WHAT NEEDS TO BE DONE: The records below hold a stretch from the line with "205L212 190L228 178L244" through the line with "305L242 309.500L246 311L241"; return exactly those lines, ends included, and nothing more.

DATASET RECORDS: Begin

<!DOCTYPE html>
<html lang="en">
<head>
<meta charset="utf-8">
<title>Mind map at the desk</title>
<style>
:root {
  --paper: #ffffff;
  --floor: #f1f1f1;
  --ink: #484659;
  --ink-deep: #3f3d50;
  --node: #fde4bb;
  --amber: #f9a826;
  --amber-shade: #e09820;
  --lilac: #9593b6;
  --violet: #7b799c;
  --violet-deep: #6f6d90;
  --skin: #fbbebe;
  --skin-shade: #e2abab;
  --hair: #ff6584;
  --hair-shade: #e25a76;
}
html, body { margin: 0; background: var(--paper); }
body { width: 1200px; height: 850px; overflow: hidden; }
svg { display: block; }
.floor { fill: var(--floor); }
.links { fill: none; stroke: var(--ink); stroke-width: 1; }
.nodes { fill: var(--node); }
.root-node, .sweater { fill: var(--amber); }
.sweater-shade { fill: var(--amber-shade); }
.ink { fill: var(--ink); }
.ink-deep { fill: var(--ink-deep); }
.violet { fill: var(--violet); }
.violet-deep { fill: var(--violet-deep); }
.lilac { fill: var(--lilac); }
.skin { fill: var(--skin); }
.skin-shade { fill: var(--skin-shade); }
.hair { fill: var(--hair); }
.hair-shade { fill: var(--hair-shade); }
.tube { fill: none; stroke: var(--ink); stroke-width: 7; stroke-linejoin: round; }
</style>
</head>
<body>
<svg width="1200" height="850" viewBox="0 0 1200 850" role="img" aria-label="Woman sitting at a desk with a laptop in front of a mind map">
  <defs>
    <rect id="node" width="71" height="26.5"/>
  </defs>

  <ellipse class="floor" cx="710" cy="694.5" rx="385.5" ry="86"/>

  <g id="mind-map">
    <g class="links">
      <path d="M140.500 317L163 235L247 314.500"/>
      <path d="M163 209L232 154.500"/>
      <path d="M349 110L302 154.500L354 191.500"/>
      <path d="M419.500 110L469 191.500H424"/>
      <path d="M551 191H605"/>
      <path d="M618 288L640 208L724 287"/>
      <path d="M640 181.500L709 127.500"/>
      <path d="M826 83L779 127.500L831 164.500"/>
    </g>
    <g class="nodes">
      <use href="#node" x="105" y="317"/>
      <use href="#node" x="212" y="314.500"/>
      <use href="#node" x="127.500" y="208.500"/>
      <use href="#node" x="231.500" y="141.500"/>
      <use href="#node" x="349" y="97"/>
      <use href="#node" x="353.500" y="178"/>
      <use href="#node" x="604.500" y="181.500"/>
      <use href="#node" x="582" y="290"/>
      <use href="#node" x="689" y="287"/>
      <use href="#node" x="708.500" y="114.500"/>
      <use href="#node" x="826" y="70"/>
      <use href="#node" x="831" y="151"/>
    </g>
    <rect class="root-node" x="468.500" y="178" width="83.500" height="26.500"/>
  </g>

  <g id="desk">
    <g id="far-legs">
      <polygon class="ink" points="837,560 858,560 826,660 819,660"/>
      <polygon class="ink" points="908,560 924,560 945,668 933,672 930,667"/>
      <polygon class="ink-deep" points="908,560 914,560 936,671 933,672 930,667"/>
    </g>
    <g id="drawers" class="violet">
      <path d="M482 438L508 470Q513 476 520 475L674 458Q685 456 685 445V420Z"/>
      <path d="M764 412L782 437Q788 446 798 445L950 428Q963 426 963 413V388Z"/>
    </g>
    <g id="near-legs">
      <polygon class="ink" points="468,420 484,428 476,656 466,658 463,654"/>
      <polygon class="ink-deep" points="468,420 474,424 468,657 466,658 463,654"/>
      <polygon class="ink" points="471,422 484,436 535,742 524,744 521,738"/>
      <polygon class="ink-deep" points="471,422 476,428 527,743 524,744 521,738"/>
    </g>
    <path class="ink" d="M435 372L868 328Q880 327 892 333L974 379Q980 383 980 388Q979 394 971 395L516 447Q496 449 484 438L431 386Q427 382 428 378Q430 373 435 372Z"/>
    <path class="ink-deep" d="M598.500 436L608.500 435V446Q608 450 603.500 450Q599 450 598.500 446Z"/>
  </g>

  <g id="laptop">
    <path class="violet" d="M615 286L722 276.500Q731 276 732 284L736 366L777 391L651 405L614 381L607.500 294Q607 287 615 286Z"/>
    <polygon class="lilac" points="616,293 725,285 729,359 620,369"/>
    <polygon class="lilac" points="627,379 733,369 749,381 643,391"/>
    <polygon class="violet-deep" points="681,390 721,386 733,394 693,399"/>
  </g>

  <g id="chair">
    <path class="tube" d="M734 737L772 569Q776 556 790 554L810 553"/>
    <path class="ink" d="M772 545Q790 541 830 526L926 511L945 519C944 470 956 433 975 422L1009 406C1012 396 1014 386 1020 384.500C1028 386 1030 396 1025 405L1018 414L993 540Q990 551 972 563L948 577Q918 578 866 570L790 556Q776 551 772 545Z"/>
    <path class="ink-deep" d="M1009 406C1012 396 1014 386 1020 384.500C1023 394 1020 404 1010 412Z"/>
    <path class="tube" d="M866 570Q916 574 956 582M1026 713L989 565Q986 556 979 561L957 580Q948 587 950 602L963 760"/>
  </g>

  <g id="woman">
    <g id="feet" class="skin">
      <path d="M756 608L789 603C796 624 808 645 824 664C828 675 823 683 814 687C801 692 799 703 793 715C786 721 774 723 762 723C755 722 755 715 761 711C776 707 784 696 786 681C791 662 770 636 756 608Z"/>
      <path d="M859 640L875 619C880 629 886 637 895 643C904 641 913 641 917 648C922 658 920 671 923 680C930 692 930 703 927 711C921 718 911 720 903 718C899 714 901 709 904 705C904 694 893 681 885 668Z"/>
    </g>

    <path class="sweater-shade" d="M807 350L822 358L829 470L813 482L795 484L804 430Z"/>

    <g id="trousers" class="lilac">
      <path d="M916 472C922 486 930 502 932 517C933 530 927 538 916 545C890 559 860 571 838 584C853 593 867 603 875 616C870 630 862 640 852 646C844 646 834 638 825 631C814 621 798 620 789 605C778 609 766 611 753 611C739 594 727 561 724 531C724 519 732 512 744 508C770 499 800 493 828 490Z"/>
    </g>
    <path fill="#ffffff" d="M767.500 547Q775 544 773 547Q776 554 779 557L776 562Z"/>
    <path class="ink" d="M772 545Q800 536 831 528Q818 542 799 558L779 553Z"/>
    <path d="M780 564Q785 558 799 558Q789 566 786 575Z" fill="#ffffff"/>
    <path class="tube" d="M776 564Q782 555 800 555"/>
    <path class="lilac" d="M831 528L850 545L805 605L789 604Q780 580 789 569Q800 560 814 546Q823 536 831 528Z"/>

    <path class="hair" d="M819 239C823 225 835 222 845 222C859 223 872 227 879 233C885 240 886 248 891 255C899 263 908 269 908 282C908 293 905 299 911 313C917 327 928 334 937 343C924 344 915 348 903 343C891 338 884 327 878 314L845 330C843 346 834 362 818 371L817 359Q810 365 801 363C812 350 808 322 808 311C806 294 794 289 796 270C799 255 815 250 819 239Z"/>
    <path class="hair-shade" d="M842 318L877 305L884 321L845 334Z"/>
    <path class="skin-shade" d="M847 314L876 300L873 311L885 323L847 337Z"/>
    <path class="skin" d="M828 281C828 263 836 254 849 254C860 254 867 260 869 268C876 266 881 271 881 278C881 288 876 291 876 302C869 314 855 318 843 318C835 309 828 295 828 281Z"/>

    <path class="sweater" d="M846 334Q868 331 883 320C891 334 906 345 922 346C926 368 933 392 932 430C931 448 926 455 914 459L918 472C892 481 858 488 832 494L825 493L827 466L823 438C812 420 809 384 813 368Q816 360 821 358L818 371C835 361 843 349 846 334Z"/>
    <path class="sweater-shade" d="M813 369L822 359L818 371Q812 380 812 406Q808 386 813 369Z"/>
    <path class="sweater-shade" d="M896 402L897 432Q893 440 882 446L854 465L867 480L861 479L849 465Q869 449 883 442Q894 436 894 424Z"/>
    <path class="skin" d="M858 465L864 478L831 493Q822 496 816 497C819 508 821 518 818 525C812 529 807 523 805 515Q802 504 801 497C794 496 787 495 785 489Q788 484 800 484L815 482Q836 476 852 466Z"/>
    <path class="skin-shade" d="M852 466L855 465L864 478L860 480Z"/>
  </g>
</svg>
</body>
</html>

DATASET RECORDS: End
DATASET RECORDS: Begin

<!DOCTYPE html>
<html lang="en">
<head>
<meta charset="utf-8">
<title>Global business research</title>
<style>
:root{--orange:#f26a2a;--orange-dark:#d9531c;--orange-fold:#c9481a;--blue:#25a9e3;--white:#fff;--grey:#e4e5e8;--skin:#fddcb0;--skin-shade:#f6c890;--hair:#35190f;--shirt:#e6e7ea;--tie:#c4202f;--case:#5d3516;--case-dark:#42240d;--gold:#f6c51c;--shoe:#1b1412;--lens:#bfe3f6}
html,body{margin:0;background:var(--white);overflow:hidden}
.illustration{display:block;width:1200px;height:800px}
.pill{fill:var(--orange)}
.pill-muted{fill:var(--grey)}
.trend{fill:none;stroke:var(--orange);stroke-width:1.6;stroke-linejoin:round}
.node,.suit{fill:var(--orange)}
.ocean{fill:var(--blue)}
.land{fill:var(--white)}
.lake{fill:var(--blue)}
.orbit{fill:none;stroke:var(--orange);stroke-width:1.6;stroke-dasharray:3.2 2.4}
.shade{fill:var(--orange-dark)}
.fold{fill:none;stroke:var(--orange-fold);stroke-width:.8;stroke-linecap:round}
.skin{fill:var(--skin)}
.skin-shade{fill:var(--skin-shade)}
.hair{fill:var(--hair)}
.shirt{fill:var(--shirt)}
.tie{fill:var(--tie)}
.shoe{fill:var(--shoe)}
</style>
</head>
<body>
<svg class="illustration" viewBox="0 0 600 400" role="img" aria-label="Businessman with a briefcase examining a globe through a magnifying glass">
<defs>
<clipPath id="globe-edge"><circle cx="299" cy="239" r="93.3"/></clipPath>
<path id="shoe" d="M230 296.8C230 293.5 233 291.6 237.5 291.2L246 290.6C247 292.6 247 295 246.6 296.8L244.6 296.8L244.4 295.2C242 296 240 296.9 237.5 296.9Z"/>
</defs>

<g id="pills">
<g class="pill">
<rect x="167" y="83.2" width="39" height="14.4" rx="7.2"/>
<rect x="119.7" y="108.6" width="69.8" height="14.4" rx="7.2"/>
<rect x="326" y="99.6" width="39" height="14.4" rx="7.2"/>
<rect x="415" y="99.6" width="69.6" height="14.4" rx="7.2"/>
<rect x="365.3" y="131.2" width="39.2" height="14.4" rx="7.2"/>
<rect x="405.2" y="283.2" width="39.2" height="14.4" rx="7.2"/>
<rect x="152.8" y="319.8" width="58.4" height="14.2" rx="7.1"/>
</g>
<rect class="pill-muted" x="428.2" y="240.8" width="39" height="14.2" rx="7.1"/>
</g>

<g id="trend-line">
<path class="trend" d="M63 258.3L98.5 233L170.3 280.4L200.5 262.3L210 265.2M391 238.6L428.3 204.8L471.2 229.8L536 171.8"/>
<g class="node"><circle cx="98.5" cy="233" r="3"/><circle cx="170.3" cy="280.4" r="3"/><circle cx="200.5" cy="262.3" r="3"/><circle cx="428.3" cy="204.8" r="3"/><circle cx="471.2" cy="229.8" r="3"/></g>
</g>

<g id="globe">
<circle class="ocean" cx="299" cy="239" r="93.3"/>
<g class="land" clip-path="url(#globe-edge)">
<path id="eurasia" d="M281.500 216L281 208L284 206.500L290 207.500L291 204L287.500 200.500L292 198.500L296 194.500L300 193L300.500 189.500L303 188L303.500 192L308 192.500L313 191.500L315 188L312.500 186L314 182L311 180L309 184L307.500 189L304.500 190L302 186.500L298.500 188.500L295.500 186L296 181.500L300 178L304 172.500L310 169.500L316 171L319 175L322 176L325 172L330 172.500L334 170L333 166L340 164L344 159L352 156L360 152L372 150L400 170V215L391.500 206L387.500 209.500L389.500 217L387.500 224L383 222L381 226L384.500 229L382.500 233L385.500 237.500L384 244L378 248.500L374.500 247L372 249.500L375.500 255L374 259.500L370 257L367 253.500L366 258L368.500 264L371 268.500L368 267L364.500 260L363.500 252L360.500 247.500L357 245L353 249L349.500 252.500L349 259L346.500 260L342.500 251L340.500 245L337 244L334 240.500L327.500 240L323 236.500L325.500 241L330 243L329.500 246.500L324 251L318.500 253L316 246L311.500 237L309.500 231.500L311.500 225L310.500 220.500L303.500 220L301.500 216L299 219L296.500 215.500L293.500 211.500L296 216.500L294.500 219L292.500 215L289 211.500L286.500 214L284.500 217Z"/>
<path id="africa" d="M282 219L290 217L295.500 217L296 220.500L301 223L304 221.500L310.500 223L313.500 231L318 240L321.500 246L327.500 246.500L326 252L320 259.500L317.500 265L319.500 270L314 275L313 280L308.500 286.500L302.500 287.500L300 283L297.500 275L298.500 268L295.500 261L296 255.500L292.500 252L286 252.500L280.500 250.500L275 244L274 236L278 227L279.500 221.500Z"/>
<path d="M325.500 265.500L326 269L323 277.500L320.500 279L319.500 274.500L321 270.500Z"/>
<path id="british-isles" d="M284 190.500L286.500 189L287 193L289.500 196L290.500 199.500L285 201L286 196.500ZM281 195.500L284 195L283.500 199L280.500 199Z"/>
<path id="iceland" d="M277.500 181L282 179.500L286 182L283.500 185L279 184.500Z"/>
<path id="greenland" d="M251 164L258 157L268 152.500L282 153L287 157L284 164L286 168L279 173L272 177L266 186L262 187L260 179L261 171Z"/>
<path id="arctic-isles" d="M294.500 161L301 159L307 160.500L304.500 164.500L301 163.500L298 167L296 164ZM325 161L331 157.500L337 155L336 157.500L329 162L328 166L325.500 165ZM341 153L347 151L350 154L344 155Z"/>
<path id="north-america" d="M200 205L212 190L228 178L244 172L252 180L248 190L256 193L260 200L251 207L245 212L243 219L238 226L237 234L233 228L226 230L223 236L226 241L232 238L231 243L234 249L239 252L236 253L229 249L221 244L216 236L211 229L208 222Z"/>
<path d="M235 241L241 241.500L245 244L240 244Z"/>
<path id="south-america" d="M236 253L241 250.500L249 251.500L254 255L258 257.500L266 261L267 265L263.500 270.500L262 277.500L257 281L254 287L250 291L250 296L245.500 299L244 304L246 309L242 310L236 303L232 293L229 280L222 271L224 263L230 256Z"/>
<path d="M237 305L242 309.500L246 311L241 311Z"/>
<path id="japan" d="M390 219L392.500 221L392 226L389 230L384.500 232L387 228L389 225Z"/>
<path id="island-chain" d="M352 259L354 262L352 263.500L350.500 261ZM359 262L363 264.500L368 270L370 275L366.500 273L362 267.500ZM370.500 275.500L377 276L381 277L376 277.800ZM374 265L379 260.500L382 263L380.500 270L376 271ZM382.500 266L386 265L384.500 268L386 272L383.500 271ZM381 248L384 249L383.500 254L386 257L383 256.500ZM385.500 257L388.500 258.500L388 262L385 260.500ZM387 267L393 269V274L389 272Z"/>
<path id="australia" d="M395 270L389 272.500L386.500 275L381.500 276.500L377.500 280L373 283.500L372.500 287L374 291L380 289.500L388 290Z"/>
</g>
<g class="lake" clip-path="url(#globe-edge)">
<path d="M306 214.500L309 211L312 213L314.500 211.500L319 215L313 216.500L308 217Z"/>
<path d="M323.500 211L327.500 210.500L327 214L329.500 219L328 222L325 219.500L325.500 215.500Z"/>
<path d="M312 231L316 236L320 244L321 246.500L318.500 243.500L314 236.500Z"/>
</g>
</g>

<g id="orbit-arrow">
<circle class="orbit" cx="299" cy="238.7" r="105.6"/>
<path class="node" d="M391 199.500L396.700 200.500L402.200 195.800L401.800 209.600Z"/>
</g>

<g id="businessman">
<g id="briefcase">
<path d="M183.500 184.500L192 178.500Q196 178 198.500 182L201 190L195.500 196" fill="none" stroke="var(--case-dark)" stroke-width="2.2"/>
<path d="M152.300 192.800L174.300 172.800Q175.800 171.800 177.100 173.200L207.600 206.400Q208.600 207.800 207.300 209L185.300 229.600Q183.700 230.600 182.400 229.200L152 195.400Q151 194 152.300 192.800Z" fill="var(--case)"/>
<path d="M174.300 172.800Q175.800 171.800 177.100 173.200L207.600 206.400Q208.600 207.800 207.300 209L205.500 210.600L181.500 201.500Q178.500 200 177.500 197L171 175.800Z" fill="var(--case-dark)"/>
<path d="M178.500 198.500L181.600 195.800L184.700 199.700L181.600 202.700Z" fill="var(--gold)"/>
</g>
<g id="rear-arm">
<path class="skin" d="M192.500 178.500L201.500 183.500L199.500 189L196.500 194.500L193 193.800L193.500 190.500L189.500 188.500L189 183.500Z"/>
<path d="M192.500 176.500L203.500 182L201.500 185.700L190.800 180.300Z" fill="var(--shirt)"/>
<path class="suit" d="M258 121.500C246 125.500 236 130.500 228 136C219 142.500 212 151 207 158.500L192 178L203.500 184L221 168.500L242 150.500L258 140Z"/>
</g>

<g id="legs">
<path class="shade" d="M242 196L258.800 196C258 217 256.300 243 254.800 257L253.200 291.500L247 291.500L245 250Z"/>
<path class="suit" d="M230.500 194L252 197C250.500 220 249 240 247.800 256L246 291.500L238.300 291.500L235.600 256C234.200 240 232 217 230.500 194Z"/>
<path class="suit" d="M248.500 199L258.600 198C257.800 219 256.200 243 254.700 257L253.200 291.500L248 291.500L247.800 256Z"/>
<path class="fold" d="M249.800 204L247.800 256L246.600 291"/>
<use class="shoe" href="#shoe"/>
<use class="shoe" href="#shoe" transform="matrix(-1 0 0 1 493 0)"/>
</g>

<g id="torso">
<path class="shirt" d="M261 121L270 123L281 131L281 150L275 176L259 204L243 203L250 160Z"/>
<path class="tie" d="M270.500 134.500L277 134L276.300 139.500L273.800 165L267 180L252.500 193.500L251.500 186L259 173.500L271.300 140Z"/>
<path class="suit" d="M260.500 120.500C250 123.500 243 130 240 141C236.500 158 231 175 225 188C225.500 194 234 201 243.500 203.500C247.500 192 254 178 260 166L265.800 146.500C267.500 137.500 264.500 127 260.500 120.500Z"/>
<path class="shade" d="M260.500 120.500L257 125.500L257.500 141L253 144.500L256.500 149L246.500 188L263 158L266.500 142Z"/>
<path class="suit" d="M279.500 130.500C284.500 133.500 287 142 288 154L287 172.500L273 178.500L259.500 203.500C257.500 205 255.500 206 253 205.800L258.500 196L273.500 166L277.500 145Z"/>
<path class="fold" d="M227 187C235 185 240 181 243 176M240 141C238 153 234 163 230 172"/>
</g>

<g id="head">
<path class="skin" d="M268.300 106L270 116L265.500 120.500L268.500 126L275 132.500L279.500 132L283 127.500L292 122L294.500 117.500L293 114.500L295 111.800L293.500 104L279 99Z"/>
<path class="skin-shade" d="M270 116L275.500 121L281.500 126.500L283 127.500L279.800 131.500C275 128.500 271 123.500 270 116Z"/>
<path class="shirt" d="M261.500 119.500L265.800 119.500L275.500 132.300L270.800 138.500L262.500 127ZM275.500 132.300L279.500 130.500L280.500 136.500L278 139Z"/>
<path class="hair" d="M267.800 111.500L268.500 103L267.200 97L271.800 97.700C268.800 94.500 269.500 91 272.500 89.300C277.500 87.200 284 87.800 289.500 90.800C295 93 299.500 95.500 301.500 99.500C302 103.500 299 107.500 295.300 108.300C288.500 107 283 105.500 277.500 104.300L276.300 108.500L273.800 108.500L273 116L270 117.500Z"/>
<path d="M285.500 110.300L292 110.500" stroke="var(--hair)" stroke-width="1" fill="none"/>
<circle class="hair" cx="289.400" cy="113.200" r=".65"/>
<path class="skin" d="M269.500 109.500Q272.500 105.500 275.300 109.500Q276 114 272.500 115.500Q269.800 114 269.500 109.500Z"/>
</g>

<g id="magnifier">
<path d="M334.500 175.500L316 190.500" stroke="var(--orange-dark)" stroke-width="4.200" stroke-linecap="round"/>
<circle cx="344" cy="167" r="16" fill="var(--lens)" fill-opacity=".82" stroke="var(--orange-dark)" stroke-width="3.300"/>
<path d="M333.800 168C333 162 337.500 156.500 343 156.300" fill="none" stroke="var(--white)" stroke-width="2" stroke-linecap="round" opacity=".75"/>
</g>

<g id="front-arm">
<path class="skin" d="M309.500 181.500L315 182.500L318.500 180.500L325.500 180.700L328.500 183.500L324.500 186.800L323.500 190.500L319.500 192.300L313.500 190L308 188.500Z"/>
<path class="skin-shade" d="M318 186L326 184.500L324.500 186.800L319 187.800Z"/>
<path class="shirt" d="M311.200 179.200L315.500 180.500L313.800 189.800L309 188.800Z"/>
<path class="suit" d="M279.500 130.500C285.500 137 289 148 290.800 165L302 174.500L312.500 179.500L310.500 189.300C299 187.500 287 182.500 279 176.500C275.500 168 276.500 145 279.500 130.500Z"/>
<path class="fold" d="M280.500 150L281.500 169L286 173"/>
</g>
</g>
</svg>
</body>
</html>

DATASET RECORDS: End

ANSWER SPACE:
<path id="north-america" d="M200 205L212 190L228 178L244 172L252 180L248 190L256 193L260 200L251 207L245 212L243 219L238 226L237 234L233 228L226 230L223 236L226 241L232 238L231 243L234 249L239 252L236 253L229 249L221 244L216 236L211 229L208 222Z"/>
<path d="M235 241L241 241.500L245 244L240 244Z"/>
<path id="south-america" d="M236 253L241 250.500L249 251.500L254 255L258 257.500L266 261L267 265L263.500 270.500L262 277.500L257 281L254 287L250 291L250 296L245.500 299L244 304L246 309L242 310L236 303L232 293L229 280L222 271L224 263L230 256Z"/>
<path d="M237 305L242 309.500L246 311L241 311Z"/>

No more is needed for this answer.